B.A., M.P.P., University of Michigan; Ph.D., Princeton University
Daniel SichelProfessor of Economics
Research interests include macroeconomics, long-run growth, and technology.
I came to Wellesley from the Federal Reserve Board in Washington, D.C. At the Fed, I was part of the senior management team for a group with over 300 staff that provides analytic support to Chairman Bernanke, other members of the Federal Reserve Board, and the FOMC. I worked on a range of macroeconomic issues, including helping to guide the Fed’s forecast and analysis of the U.S. economy. I also served as assistant to the chair of the Airline Transportation Stabilization Board, established by Congress to provide loan guarantees to airlines that suffered losses as a result of the terrorist attacks on September 11, 2001.
I went to the Federal Reserve in 1988 after earning a Ph.D. in Economics at Princeton University. I remained at the Fed until 1993, when I joined the Brookings Institution as a Research Associate and while there authored a book— The Computer Revolution —that analyzed the relationship between information technology and economic growth. In 1995, I was appointed the Deputy Assistant Secretary for Macroeconomic Policy at the U.S. Treasury Department and then returned to the Fed in 1996 until coming to Wellesley in 2011. I received a bachelor’s degree in economics and a master’s degree in public policy from the University of Michigan in 1983.
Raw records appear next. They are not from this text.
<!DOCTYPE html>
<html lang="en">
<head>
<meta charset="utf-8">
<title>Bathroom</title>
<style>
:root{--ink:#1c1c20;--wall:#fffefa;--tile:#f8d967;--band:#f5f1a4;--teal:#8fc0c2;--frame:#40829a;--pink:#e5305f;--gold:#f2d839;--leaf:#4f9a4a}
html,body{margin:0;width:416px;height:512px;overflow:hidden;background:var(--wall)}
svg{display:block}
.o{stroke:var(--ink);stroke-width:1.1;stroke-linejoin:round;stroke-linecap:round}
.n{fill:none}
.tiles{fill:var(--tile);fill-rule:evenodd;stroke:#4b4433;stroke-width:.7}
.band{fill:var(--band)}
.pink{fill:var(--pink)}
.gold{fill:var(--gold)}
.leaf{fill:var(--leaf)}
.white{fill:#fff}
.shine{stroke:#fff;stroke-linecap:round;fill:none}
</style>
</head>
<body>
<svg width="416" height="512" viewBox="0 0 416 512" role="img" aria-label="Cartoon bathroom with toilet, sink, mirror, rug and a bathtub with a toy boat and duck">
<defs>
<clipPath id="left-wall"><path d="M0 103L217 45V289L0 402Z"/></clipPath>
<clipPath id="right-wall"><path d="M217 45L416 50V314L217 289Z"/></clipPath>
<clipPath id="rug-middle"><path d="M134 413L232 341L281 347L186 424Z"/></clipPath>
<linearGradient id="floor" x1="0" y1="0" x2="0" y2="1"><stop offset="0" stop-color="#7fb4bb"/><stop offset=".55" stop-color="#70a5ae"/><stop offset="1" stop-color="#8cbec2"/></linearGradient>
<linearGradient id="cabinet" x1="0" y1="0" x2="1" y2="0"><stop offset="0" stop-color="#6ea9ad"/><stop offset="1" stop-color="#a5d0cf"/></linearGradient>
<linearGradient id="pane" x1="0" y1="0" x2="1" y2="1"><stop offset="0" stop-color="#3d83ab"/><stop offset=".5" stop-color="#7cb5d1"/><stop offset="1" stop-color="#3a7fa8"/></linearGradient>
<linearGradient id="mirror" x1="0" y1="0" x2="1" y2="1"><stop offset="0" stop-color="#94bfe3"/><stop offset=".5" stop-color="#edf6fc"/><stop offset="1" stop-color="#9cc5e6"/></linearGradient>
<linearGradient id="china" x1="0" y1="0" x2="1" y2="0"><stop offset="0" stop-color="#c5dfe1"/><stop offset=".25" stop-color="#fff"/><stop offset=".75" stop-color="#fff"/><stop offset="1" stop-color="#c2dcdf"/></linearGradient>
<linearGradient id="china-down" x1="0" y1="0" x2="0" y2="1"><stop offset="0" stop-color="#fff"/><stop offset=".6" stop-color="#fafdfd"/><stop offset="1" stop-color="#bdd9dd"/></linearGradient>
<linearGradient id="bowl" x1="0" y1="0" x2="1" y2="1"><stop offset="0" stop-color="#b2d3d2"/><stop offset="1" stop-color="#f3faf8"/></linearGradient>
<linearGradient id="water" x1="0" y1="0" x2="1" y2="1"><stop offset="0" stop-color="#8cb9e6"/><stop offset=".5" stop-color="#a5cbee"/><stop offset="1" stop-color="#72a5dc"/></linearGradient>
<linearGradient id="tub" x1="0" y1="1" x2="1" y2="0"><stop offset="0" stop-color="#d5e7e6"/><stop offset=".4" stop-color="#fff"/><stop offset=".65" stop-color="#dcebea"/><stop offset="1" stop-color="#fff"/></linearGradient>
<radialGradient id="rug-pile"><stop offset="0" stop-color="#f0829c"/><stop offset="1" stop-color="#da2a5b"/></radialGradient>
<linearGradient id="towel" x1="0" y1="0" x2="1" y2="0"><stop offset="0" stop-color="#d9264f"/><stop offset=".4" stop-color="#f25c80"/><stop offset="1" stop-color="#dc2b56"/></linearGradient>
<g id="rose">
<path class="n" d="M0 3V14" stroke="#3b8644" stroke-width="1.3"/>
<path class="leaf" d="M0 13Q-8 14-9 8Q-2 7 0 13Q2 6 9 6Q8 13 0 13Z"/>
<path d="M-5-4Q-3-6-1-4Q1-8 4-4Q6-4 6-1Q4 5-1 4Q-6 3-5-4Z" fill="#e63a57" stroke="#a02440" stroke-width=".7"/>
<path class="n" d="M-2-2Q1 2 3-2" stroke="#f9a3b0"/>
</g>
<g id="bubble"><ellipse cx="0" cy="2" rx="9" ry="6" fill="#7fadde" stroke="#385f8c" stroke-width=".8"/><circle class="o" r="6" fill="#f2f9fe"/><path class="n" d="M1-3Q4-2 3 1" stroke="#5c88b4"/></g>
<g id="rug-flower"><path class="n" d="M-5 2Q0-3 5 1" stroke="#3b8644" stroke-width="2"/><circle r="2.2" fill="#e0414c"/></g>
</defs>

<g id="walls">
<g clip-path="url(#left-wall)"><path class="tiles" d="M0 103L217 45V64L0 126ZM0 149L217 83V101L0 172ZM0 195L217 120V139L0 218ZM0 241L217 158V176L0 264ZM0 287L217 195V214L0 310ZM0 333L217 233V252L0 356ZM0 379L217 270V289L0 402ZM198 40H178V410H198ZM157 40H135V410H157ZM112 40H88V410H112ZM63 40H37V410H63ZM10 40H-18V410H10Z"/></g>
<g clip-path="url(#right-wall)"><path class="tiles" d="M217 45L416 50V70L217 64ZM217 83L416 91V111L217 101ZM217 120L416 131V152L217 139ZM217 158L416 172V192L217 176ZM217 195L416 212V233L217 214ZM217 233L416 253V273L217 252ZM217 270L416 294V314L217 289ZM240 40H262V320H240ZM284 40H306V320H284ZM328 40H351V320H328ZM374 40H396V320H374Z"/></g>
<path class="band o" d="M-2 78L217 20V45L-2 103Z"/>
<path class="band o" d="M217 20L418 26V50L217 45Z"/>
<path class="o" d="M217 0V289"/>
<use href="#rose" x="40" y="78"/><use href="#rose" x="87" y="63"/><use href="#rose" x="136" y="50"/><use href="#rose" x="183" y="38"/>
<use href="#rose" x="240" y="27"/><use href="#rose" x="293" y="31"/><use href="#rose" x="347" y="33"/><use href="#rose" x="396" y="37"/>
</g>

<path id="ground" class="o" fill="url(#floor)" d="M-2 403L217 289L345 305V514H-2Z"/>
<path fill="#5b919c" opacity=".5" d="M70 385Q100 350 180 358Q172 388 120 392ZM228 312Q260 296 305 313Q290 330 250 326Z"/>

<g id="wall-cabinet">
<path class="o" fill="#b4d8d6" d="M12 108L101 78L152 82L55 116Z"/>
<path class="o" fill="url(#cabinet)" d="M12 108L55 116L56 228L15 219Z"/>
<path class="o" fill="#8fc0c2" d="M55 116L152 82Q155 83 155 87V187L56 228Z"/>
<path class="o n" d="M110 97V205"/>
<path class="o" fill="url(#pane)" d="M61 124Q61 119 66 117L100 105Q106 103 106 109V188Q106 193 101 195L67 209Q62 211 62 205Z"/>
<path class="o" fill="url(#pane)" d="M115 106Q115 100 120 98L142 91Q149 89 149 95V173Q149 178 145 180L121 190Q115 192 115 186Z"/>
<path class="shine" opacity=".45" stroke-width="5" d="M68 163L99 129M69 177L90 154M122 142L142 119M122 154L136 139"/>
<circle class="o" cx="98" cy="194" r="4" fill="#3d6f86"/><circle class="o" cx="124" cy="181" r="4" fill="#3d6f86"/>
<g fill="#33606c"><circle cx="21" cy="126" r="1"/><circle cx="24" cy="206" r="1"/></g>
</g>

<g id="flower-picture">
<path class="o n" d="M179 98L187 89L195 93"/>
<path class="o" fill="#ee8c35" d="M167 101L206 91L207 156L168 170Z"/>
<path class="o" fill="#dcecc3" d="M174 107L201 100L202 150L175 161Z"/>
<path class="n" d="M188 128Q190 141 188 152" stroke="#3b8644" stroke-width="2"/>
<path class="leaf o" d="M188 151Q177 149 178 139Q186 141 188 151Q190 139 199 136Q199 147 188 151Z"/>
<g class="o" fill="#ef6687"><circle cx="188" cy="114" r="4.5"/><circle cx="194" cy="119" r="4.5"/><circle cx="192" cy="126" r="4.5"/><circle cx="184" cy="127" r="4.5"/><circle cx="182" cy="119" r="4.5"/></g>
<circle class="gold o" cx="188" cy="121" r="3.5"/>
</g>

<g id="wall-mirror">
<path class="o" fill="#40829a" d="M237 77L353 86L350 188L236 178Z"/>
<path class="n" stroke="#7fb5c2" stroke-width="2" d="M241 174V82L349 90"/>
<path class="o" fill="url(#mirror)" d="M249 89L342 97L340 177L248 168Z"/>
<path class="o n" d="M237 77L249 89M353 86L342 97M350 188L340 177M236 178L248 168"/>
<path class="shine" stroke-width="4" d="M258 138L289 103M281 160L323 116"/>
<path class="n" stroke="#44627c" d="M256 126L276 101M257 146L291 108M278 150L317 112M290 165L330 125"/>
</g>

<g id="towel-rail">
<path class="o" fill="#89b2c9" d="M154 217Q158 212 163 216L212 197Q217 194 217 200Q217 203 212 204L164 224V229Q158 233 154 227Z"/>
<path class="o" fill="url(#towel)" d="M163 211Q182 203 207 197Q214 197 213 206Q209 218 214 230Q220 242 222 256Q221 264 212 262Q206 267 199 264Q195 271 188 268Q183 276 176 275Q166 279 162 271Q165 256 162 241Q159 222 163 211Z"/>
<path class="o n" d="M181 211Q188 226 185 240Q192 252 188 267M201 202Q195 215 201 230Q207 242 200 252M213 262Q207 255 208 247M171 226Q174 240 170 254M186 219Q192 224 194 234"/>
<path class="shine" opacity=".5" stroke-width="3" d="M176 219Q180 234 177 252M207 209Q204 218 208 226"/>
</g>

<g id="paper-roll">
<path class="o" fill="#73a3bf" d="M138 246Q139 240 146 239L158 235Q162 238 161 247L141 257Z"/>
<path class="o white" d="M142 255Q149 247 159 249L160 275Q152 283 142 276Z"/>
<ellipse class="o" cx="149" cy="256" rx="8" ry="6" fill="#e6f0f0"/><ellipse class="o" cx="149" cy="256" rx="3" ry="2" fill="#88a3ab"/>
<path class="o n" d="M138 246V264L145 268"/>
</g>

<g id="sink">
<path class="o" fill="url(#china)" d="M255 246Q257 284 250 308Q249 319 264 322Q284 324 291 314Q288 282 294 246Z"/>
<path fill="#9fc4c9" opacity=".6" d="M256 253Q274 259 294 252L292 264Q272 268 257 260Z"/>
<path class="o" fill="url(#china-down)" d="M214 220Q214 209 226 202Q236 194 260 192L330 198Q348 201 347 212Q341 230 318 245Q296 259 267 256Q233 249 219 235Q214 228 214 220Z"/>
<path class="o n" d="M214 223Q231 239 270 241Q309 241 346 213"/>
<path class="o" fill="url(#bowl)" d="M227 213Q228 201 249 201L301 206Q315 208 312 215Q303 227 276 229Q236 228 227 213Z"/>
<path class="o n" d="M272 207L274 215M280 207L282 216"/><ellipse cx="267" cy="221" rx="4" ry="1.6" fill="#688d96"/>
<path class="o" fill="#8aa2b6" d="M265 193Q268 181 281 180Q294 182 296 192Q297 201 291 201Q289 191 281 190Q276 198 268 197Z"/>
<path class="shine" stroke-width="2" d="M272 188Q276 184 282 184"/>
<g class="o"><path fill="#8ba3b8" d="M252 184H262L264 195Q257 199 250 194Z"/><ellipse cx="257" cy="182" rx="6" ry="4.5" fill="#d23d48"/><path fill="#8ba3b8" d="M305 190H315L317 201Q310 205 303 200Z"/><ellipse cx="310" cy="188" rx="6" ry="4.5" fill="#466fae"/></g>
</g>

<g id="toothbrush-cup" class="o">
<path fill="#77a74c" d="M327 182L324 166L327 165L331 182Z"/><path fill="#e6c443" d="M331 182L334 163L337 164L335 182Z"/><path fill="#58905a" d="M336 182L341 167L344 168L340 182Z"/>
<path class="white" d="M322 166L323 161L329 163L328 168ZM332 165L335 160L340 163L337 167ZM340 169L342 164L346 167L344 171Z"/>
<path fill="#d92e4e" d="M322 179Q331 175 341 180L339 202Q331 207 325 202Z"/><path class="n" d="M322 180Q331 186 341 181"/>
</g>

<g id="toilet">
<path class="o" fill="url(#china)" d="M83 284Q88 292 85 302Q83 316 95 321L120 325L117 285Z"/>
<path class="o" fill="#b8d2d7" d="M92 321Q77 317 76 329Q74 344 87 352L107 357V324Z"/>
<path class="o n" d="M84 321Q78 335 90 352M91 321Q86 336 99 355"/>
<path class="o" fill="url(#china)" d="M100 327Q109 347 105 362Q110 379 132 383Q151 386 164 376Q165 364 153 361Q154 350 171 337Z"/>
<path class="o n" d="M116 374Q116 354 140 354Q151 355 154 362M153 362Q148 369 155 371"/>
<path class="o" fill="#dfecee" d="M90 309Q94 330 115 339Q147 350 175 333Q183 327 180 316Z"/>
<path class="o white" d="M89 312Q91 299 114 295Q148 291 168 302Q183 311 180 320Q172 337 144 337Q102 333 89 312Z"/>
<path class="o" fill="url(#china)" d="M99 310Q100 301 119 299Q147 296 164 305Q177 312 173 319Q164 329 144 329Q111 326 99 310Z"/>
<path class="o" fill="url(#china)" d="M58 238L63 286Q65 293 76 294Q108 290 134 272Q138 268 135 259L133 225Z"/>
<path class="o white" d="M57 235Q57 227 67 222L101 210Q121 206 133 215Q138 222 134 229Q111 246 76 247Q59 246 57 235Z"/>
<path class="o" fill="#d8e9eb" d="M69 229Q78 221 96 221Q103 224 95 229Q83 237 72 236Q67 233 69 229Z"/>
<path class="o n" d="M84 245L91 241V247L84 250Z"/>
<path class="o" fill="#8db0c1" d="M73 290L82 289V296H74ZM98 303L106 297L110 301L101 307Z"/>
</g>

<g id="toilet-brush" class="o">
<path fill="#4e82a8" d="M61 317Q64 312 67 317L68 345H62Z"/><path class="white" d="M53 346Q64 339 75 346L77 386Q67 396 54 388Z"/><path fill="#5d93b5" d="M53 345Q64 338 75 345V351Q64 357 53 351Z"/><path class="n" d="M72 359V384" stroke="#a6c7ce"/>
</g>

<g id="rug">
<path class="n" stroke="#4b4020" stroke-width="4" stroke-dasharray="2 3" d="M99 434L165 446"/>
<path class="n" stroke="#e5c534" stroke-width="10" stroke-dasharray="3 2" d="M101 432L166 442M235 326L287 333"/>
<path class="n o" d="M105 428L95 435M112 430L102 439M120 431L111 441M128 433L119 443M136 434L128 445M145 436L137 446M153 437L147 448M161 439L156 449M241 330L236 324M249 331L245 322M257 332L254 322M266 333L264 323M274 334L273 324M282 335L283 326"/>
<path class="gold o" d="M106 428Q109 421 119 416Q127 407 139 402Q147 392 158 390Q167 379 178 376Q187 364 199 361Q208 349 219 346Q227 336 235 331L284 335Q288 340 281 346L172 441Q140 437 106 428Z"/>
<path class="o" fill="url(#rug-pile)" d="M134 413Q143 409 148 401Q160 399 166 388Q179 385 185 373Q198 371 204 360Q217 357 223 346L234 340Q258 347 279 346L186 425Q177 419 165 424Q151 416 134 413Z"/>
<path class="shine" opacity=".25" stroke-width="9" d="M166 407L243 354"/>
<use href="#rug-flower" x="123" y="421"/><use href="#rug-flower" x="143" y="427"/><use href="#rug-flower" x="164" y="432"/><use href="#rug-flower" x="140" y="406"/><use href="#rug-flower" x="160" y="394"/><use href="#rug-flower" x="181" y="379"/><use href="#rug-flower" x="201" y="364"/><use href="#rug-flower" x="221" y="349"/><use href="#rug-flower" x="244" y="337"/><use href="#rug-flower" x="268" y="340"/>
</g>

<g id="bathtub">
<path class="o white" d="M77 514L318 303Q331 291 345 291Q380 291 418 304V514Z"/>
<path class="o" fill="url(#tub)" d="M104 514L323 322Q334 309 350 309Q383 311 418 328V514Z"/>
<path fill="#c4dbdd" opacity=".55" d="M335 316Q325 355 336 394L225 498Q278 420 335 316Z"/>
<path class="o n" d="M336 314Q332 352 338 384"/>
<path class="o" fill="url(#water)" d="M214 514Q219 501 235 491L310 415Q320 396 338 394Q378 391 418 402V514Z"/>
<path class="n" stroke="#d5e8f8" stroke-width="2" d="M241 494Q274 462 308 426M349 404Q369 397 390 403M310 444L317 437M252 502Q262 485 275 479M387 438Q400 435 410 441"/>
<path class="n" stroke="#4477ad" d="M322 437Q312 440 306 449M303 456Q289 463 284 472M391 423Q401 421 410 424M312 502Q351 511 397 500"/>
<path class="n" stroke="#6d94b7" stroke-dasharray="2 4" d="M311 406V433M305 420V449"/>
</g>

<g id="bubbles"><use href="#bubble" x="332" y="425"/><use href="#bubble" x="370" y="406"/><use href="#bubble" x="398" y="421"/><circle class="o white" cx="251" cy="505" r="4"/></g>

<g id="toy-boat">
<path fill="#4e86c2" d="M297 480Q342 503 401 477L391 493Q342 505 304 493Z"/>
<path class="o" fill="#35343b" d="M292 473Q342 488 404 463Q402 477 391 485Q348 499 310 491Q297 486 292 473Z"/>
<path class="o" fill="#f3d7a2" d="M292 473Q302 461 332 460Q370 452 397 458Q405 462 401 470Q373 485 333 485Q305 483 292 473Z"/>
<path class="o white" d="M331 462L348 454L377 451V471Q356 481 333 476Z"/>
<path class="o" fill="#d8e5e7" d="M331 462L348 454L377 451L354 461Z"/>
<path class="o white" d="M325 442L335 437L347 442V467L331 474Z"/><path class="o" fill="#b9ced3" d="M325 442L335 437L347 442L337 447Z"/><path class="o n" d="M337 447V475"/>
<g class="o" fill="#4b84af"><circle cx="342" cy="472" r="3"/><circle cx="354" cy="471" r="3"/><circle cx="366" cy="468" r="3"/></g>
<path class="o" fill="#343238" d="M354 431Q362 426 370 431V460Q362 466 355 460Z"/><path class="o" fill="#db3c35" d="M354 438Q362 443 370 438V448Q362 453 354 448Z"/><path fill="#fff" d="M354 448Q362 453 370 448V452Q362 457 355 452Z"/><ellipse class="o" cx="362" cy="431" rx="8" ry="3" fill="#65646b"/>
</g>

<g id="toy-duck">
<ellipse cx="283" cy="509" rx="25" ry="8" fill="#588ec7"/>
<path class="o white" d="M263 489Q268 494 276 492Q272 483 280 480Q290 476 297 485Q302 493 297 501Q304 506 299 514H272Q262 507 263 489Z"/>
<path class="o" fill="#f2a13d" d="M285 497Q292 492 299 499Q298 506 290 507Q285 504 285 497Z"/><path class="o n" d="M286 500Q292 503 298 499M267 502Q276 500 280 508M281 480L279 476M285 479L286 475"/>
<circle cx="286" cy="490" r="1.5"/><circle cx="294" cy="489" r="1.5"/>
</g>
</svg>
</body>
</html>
My research interests and publications are in macroeconomics, productivity and economic growth, technology, and economic measurement. I’m also a member of the Executive Committee of the Conference on Research in Income and Wealth, a group administered by the National Bureau of Economic Research that brings together academics and practitioners working on economic measurement. I am excited about bringing my policy experience and research background to the classroom at Wellesley.